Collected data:
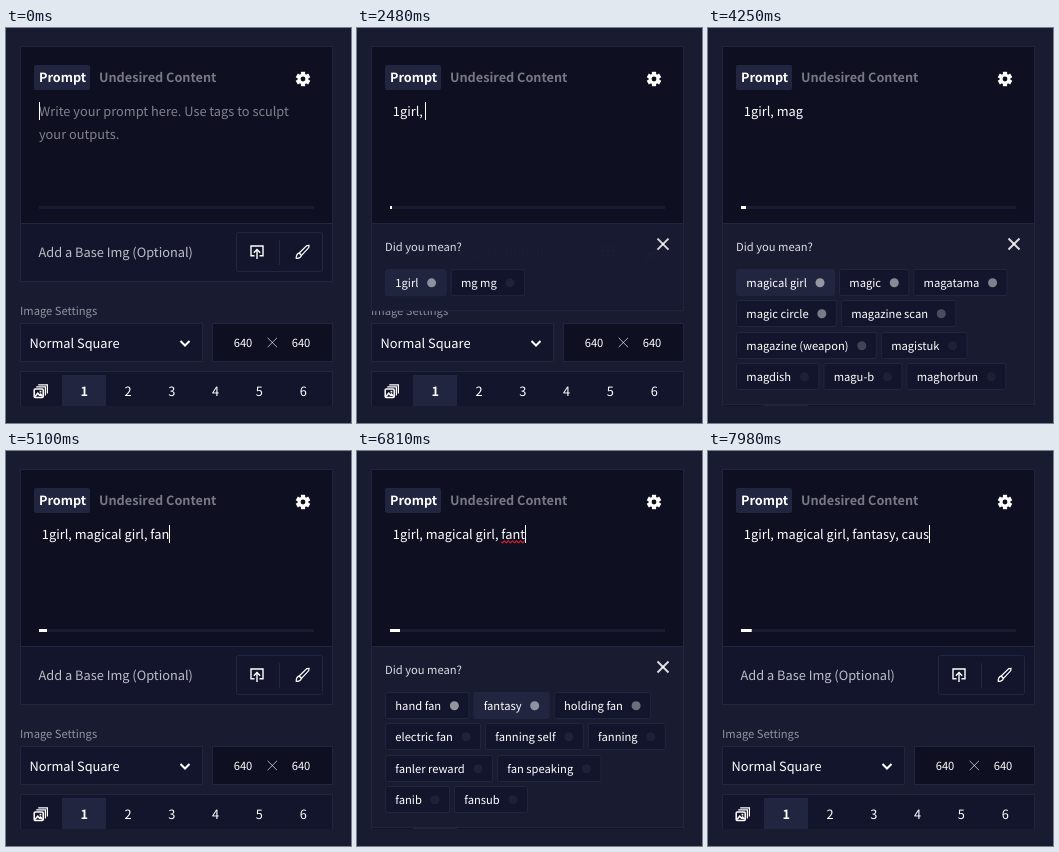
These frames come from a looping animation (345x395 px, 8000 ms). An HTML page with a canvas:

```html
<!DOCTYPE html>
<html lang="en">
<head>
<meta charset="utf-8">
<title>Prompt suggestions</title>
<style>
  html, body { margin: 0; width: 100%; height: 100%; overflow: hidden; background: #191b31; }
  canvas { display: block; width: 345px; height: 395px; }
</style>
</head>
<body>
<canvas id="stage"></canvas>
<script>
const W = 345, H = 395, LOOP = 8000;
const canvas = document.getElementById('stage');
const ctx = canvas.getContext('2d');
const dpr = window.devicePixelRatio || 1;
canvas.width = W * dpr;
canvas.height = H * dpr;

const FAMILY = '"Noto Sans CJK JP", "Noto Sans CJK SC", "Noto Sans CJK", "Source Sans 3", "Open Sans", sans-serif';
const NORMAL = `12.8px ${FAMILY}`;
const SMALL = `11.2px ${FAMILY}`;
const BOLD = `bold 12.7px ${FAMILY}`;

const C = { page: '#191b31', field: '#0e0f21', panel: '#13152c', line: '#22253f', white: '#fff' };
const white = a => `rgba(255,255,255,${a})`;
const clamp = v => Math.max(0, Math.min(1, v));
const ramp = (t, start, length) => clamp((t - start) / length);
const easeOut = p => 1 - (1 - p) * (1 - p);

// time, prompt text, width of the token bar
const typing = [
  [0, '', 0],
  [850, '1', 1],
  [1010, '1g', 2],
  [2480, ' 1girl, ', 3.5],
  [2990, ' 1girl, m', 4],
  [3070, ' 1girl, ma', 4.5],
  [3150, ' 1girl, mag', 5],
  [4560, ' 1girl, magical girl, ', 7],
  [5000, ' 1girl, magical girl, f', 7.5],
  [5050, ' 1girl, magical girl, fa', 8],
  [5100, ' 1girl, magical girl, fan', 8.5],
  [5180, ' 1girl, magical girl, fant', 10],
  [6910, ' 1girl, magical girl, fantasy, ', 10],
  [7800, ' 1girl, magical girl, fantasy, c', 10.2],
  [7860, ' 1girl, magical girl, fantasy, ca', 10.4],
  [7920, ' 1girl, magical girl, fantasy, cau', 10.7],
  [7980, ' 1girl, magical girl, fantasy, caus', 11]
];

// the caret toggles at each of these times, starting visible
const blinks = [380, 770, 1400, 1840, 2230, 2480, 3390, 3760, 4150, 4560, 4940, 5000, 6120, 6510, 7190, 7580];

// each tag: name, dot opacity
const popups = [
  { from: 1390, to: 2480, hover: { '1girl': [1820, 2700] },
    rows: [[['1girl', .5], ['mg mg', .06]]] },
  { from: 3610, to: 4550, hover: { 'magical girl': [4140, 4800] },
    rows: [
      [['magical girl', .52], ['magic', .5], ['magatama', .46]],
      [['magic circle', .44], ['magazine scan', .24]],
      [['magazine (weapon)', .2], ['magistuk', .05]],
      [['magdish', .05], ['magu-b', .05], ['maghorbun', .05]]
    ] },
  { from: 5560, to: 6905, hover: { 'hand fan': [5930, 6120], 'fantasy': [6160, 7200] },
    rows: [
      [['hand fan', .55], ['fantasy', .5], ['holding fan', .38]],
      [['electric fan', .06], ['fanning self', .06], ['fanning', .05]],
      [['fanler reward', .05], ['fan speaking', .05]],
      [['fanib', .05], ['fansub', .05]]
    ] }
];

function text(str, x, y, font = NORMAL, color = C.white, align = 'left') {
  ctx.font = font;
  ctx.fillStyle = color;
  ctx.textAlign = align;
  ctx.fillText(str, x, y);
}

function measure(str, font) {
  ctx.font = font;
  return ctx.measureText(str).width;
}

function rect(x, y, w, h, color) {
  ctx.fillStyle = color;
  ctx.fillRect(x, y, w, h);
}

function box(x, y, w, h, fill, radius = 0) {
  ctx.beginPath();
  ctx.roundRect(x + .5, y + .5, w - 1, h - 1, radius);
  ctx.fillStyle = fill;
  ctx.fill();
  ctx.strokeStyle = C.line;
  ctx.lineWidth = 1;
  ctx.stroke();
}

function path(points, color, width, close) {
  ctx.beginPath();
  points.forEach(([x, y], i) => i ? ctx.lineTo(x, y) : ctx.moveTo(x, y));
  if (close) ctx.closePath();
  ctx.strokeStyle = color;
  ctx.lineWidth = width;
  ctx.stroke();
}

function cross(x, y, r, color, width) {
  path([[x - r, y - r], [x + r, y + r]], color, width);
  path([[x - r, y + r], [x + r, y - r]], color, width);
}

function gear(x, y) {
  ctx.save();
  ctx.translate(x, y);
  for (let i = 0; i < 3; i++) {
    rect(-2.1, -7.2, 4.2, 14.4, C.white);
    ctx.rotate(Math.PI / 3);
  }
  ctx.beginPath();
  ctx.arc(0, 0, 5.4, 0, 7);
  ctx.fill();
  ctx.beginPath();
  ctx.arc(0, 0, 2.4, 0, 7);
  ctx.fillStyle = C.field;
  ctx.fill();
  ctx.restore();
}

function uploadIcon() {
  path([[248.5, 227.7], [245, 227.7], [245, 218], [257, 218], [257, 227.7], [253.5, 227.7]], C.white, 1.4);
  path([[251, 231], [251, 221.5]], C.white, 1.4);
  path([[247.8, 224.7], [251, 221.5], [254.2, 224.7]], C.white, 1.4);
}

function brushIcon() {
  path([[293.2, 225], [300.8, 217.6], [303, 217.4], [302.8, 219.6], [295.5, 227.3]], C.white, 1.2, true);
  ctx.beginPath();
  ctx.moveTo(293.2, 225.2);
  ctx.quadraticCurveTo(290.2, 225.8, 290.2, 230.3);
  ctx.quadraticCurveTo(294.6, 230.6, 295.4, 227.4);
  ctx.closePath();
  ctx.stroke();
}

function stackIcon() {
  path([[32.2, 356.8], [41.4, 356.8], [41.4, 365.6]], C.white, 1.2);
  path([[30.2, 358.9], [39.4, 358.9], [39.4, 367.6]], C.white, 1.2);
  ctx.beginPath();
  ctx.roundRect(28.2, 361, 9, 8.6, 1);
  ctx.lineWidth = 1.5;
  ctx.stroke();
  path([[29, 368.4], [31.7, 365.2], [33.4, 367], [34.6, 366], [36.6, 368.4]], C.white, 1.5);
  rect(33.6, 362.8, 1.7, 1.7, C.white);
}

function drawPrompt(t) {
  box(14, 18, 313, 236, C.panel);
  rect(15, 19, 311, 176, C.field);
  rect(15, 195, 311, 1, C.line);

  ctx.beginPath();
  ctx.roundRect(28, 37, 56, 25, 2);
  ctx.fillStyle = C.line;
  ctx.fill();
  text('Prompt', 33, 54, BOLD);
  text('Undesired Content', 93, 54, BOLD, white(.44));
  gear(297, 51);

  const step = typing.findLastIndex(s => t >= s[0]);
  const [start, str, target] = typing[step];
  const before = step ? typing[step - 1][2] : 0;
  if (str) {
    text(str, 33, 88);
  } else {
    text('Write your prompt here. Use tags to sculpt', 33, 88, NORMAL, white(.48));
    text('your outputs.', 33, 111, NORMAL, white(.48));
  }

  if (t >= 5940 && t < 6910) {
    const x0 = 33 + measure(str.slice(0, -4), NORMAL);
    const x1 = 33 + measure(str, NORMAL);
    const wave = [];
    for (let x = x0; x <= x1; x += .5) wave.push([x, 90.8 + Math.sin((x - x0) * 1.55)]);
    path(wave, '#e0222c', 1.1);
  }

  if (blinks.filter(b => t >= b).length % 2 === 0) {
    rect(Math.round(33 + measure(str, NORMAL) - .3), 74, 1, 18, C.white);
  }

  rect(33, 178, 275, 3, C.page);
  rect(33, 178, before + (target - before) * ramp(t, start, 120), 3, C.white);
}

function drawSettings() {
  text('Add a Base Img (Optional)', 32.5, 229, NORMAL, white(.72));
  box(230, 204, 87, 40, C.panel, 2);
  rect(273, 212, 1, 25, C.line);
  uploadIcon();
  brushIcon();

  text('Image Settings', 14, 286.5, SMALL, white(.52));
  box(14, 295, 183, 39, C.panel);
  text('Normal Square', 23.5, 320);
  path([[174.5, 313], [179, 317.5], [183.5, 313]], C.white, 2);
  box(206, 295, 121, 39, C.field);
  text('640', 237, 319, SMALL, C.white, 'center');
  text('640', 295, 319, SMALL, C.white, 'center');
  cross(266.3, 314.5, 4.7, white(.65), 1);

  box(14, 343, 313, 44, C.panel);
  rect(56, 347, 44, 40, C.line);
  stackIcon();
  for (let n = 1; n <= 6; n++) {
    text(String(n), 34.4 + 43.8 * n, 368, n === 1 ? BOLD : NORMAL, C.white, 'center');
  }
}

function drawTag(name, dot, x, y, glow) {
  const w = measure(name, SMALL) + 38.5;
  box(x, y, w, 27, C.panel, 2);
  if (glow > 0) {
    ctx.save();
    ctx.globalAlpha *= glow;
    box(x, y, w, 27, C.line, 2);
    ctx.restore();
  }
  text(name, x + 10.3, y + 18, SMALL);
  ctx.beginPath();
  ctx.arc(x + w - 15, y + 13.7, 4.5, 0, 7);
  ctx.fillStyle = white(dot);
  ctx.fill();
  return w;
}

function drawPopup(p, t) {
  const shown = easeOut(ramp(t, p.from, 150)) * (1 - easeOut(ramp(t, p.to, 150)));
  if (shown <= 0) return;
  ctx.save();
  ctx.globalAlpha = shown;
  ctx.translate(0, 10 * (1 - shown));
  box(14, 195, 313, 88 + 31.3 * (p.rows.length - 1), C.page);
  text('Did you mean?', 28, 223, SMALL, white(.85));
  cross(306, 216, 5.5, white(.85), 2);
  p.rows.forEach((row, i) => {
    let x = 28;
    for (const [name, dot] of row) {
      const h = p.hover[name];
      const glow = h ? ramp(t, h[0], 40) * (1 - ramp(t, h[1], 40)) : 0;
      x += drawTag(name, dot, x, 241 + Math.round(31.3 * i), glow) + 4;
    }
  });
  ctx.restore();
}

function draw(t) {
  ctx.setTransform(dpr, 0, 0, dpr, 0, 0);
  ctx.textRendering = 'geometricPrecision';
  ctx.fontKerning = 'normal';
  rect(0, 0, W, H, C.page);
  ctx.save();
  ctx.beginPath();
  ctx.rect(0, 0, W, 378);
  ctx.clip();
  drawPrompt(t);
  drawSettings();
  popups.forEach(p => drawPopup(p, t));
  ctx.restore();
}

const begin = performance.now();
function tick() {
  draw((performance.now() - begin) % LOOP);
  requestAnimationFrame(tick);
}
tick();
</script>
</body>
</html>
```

...

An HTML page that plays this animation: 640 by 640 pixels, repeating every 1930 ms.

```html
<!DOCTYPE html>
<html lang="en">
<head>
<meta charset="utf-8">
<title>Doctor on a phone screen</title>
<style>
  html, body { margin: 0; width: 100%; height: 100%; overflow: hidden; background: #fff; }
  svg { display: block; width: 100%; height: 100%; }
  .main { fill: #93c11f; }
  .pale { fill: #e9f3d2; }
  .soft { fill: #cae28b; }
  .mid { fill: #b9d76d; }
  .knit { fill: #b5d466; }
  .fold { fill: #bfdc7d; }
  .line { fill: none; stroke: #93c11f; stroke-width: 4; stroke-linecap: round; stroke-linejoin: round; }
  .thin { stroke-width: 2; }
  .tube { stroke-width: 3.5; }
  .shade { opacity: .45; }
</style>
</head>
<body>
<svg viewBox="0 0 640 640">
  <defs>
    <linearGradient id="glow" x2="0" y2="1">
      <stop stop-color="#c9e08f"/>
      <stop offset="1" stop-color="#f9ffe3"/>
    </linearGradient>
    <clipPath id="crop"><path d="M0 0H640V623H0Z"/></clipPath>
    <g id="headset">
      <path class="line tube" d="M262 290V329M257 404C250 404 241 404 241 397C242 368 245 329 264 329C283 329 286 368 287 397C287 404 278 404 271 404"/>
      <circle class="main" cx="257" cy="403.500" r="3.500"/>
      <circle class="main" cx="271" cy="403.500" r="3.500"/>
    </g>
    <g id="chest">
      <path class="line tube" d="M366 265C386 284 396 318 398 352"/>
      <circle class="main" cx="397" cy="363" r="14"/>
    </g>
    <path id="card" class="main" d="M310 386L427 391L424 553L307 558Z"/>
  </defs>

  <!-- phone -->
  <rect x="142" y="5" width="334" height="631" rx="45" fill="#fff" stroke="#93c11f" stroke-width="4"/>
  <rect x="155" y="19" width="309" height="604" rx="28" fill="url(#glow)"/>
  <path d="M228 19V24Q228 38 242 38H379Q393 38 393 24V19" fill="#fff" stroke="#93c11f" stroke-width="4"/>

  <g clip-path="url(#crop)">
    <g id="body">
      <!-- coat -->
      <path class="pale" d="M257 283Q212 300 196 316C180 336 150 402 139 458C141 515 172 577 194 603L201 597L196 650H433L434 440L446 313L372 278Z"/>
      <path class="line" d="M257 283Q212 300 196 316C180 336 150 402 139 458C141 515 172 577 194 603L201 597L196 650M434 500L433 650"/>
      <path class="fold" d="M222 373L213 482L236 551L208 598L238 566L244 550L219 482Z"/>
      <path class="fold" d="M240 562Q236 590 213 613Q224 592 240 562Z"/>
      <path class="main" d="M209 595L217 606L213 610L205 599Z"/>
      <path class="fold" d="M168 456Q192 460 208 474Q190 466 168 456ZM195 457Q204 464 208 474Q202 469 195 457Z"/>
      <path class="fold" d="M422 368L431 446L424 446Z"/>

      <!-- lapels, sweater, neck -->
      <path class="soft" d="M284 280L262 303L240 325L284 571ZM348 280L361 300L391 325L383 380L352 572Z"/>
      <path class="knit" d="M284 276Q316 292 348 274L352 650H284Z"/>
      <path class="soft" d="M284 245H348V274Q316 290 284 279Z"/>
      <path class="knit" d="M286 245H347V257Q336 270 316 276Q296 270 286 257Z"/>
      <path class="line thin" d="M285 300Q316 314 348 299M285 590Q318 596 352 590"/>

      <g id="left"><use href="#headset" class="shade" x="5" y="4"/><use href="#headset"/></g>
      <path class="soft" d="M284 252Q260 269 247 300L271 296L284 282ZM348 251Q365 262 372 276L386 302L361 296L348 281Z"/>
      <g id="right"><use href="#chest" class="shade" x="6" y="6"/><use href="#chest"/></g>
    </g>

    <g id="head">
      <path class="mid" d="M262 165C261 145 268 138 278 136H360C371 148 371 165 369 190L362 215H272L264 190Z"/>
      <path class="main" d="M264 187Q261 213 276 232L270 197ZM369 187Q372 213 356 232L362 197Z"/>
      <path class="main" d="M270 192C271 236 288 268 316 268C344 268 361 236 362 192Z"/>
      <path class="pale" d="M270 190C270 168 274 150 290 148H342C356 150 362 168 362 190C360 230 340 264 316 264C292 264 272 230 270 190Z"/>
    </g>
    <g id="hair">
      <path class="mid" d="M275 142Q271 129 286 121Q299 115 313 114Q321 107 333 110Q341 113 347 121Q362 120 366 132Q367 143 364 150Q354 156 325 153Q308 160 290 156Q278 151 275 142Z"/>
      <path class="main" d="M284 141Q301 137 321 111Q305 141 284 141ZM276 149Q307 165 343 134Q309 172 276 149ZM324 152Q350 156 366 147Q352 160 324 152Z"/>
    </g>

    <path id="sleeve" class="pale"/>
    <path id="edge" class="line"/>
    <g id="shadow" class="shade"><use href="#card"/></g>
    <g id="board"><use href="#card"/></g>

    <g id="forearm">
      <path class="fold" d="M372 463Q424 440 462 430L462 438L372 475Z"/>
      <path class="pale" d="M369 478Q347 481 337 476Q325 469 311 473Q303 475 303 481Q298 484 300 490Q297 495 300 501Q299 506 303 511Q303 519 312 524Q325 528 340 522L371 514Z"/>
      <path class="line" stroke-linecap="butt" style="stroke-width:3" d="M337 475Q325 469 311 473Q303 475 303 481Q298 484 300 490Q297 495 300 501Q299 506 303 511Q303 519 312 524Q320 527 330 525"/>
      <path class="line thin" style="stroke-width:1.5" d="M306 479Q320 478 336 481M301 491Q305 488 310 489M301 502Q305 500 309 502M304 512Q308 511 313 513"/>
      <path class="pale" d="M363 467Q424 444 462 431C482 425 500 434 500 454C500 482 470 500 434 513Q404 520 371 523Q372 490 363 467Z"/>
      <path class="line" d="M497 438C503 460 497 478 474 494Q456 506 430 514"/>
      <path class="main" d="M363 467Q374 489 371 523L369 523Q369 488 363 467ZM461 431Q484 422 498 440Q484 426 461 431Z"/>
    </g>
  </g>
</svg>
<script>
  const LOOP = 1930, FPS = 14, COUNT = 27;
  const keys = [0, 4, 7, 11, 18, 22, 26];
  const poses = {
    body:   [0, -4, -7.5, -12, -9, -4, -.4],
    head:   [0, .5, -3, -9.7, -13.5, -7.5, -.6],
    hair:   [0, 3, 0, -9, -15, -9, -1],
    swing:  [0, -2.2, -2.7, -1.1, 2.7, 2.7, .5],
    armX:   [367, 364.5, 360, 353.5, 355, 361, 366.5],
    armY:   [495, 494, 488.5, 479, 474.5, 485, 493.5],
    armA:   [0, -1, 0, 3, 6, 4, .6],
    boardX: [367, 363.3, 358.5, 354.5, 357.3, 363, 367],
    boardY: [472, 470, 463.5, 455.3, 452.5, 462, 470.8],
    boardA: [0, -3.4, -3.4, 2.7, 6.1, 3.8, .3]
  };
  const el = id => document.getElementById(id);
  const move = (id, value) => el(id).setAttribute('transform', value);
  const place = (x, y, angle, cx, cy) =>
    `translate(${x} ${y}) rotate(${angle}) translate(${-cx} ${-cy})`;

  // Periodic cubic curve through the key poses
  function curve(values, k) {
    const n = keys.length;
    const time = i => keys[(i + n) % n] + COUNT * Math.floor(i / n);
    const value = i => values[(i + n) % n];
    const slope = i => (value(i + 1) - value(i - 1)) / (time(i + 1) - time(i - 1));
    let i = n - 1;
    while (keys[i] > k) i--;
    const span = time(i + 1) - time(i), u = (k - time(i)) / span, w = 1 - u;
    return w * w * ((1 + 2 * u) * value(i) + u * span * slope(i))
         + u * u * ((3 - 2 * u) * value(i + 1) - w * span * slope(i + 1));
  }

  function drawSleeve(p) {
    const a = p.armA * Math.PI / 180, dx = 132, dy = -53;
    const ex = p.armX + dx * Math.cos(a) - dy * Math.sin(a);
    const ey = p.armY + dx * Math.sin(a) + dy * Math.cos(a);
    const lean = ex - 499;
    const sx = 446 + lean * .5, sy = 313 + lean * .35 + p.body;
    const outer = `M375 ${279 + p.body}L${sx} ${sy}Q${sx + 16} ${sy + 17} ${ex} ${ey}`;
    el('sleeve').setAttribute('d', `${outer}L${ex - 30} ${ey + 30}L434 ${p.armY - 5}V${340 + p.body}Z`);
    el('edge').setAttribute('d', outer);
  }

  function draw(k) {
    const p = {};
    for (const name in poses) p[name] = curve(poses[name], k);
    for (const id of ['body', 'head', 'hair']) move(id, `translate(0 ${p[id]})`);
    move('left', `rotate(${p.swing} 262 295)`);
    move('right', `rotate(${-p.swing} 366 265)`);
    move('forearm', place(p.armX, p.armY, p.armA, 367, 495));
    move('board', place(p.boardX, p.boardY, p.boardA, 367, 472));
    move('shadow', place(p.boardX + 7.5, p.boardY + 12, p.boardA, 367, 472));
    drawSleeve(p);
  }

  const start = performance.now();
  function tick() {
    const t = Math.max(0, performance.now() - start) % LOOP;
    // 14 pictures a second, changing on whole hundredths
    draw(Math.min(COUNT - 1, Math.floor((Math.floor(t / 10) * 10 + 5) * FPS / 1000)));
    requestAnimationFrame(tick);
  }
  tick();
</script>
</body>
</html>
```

PROBLEM
Identify the lines of the entries containing the string "rows". Copy each such line.

EXERCISE SOLUTION
    rows: [[['1girl', .5], ['mg mg', .06]]] },
    rows: [
    rows: [
  box(14, 195, 313, 88 + 31.3 * (p.rows.length - 1), C.page);
  p.rows.forEach((row, i) => {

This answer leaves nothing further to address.